Stop at the line containing "14px; line-height: 20px;": every line of the listing from the first up to that one must be set down exactly.
■ ■ ■
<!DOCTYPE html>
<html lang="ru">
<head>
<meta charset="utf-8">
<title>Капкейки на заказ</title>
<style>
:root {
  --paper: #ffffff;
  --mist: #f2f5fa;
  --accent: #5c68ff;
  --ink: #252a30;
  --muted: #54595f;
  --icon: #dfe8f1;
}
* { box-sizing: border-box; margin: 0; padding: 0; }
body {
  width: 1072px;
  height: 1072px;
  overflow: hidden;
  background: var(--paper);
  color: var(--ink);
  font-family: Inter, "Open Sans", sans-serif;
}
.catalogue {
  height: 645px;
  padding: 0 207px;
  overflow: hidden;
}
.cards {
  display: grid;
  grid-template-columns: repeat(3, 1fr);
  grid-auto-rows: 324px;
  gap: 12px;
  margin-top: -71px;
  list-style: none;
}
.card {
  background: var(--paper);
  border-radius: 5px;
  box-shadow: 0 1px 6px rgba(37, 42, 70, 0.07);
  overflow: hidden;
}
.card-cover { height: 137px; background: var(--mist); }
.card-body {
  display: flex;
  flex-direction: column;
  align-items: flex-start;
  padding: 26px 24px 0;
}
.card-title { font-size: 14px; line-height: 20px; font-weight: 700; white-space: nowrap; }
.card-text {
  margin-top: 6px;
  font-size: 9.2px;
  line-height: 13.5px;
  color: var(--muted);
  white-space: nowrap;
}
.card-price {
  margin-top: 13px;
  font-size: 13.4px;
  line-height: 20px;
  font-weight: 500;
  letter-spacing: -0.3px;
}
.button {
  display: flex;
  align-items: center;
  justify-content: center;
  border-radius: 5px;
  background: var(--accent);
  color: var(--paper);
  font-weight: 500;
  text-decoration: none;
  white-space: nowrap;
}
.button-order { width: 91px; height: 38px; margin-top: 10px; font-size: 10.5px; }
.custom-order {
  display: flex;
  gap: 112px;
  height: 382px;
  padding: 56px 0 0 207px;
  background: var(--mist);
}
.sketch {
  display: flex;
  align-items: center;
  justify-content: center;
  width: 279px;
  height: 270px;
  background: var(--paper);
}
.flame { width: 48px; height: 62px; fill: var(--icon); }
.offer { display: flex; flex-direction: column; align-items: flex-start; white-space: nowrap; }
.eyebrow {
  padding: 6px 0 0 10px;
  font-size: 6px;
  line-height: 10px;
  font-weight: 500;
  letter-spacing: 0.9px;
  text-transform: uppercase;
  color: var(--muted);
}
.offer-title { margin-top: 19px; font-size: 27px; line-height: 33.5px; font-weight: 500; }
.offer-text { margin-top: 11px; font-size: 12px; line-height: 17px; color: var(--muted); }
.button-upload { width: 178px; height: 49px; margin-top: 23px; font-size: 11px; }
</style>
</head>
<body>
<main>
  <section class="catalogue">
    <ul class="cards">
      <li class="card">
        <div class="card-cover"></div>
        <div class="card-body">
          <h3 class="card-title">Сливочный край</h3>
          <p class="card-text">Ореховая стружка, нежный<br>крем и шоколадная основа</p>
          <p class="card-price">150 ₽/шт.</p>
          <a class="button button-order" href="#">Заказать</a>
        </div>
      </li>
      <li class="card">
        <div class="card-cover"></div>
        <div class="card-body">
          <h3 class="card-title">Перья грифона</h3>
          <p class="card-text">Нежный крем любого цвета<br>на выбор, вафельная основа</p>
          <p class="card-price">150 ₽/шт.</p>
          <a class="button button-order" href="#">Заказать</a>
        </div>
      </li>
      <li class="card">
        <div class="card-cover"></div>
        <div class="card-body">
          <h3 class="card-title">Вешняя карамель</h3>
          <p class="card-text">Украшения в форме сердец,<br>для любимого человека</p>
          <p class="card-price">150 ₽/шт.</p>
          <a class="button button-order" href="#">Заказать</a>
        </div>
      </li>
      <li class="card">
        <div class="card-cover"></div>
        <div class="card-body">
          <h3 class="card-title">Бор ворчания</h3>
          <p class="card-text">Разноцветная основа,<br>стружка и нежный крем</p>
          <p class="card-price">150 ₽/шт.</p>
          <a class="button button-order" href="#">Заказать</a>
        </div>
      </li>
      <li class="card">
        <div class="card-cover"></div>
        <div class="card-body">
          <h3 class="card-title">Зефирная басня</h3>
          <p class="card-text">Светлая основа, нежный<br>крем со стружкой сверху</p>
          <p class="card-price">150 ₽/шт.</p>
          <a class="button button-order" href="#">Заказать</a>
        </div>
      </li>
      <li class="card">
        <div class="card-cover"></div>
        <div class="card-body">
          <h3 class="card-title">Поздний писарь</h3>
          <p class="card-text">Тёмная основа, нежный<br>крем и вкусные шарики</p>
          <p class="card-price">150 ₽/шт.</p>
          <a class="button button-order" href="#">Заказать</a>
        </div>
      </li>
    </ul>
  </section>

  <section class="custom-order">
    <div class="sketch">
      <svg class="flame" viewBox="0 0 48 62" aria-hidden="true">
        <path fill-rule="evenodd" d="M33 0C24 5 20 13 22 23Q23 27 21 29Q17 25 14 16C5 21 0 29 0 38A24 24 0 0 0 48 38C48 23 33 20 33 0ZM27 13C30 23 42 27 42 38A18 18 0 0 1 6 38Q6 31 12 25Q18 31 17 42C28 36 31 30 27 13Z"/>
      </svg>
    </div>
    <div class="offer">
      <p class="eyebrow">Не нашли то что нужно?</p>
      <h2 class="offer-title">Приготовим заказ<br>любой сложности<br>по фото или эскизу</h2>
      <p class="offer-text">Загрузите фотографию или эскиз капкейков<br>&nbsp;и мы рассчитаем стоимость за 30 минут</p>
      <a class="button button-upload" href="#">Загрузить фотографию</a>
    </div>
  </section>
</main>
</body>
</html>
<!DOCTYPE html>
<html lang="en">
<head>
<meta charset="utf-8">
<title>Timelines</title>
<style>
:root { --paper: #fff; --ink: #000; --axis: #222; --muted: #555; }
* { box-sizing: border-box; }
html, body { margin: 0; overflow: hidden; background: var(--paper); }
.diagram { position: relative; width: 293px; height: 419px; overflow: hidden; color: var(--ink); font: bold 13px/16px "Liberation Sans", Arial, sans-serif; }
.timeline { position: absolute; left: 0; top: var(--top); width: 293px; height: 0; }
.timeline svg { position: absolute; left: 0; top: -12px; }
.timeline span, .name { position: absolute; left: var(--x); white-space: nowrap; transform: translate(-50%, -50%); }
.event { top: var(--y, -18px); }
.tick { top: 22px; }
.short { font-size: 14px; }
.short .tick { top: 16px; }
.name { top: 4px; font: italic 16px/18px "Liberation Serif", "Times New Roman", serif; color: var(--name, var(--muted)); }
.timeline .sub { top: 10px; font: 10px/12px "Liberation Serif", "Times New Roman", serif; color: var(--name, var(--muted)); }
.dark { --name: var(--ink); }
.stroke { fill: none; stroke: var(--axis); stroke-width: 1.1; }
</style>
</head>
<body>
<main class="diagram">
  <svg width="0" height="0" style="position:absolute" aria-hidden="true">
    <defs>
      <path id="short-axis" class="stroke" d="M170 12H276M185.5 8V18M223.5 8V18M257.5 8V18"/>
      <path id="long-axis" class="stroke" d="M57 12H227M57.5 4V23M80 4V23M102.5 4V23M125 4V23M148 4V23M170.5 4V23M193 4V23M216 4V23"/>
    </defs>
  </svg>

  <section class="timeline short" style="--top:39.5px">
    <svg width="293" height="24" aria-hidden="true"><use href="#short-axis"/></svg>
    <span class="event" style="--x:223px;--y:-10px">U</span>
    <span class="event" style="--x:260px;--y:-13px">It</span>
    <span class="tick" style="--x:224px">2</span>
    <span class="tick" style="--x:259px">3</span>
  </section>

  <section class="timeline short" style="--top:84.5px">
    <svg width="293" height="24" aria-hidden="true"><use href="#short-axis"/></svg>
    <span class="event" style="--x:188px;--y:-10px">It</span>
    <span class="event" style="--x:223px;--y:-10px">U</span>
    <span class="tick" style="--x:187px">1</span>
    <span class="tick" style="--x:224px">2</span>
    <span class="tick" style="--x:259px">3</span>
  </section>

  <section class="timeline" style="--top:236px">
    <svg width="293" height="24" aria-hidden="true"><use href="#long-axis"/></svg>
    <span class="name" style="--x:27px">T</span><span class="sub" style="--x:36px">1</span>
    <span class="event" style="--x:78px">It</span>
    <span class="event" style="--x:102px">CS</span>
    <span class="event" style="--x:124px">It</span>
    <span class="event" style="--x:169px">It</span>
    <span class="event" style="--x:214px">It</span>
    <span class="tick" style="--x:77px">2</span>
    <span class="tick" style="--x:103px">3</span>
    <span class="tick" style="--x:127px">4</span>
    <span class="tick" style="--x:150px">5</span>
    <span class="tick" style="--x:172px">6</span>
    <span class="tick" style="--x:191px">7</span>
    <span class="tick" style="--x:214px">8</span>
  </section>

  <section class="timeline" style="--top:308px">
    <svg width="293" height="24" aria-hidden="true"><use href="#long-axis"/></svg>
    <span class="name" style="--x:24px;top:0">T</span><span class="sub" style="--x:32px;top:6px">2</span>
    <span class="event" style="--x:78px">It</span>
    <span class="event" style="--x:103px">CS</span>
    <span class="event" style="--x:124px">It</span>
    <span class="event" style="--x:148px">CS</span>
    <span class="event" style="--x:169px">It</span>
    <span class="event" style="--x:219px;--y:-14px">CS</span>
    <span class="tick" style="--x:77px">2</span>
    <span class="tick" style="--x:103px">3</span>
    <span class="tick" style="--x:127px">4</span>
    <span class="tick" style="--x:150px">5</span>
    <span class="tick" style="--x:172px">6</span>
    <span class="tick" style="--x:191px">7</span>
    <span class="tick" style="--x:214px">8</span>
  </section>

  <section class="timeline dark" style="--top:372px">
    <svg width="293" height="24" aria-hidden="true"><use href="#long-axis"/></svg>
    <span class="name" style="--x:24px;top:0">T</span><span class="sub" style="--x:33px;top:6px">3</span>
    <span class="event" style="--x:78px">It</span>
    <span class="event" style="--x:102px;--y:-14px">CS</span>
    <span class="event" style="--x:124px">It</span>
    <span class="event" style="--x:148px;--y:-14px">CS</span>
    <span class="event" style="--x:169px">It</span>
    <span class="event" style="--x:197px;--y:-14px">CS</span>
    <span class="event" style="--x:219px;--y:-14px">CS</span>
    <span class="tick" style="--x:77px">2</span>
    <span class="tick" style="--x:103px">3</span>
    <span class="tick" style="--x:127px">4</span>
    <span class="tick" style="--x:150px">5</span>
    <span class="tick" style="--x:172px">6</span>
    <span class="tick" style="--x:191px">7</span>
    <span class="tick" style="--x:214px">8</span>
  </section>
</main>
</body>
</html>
■ ■ ■
#### [Task output]
<!DOCTYPE html>
<html lang="ru">
<head>
<meta charset="utf-8">
<title>Капкейки на заказ</title>
<style>
:root {
  --paper: #ffffff;
  --mist: #f2f5fa;
  --accent: #5c68ff;
  --ink: #252a30;
  --muted: #54595f;
  --icon: #dfe8f1;
}
* { box-sizing: border-box; margin: 0; padding: 0; }
body {
  width: 1072px;
  height: 1072px;
  overflow: hidden;
  background: var(--paper);
  color: var(--ink);
  font-family: Inter, "Open Sans", sans-serif;
}
.catalogue {
  height: 645px;
  padding: 0 207px;
  overflow: hidden;
}
.cards {
  display: grid;
  grid-template-columns: repeat(3, 1fr);
  grid-auto-rows: 324px;
  gap: 12px;
  margin-top: -71px;
  list-style: none;
}
.card {
  background: var(--paper);
  border-radius: 5px;
  box-shadow: 0 1px 6px rgba(37, 42, 70, 0.07);
  overflow: hidden;
}
.card-cover { height: 137px; background: var(--mist); }
.card-body {
  display: flex;
  flex-direction: column;
  align-items: flex-start;
  padding: 26px 24px 0;
}
.card-title { font-size: 14px; line-height: 20px; font-weight: 700; white-space: nowrap; }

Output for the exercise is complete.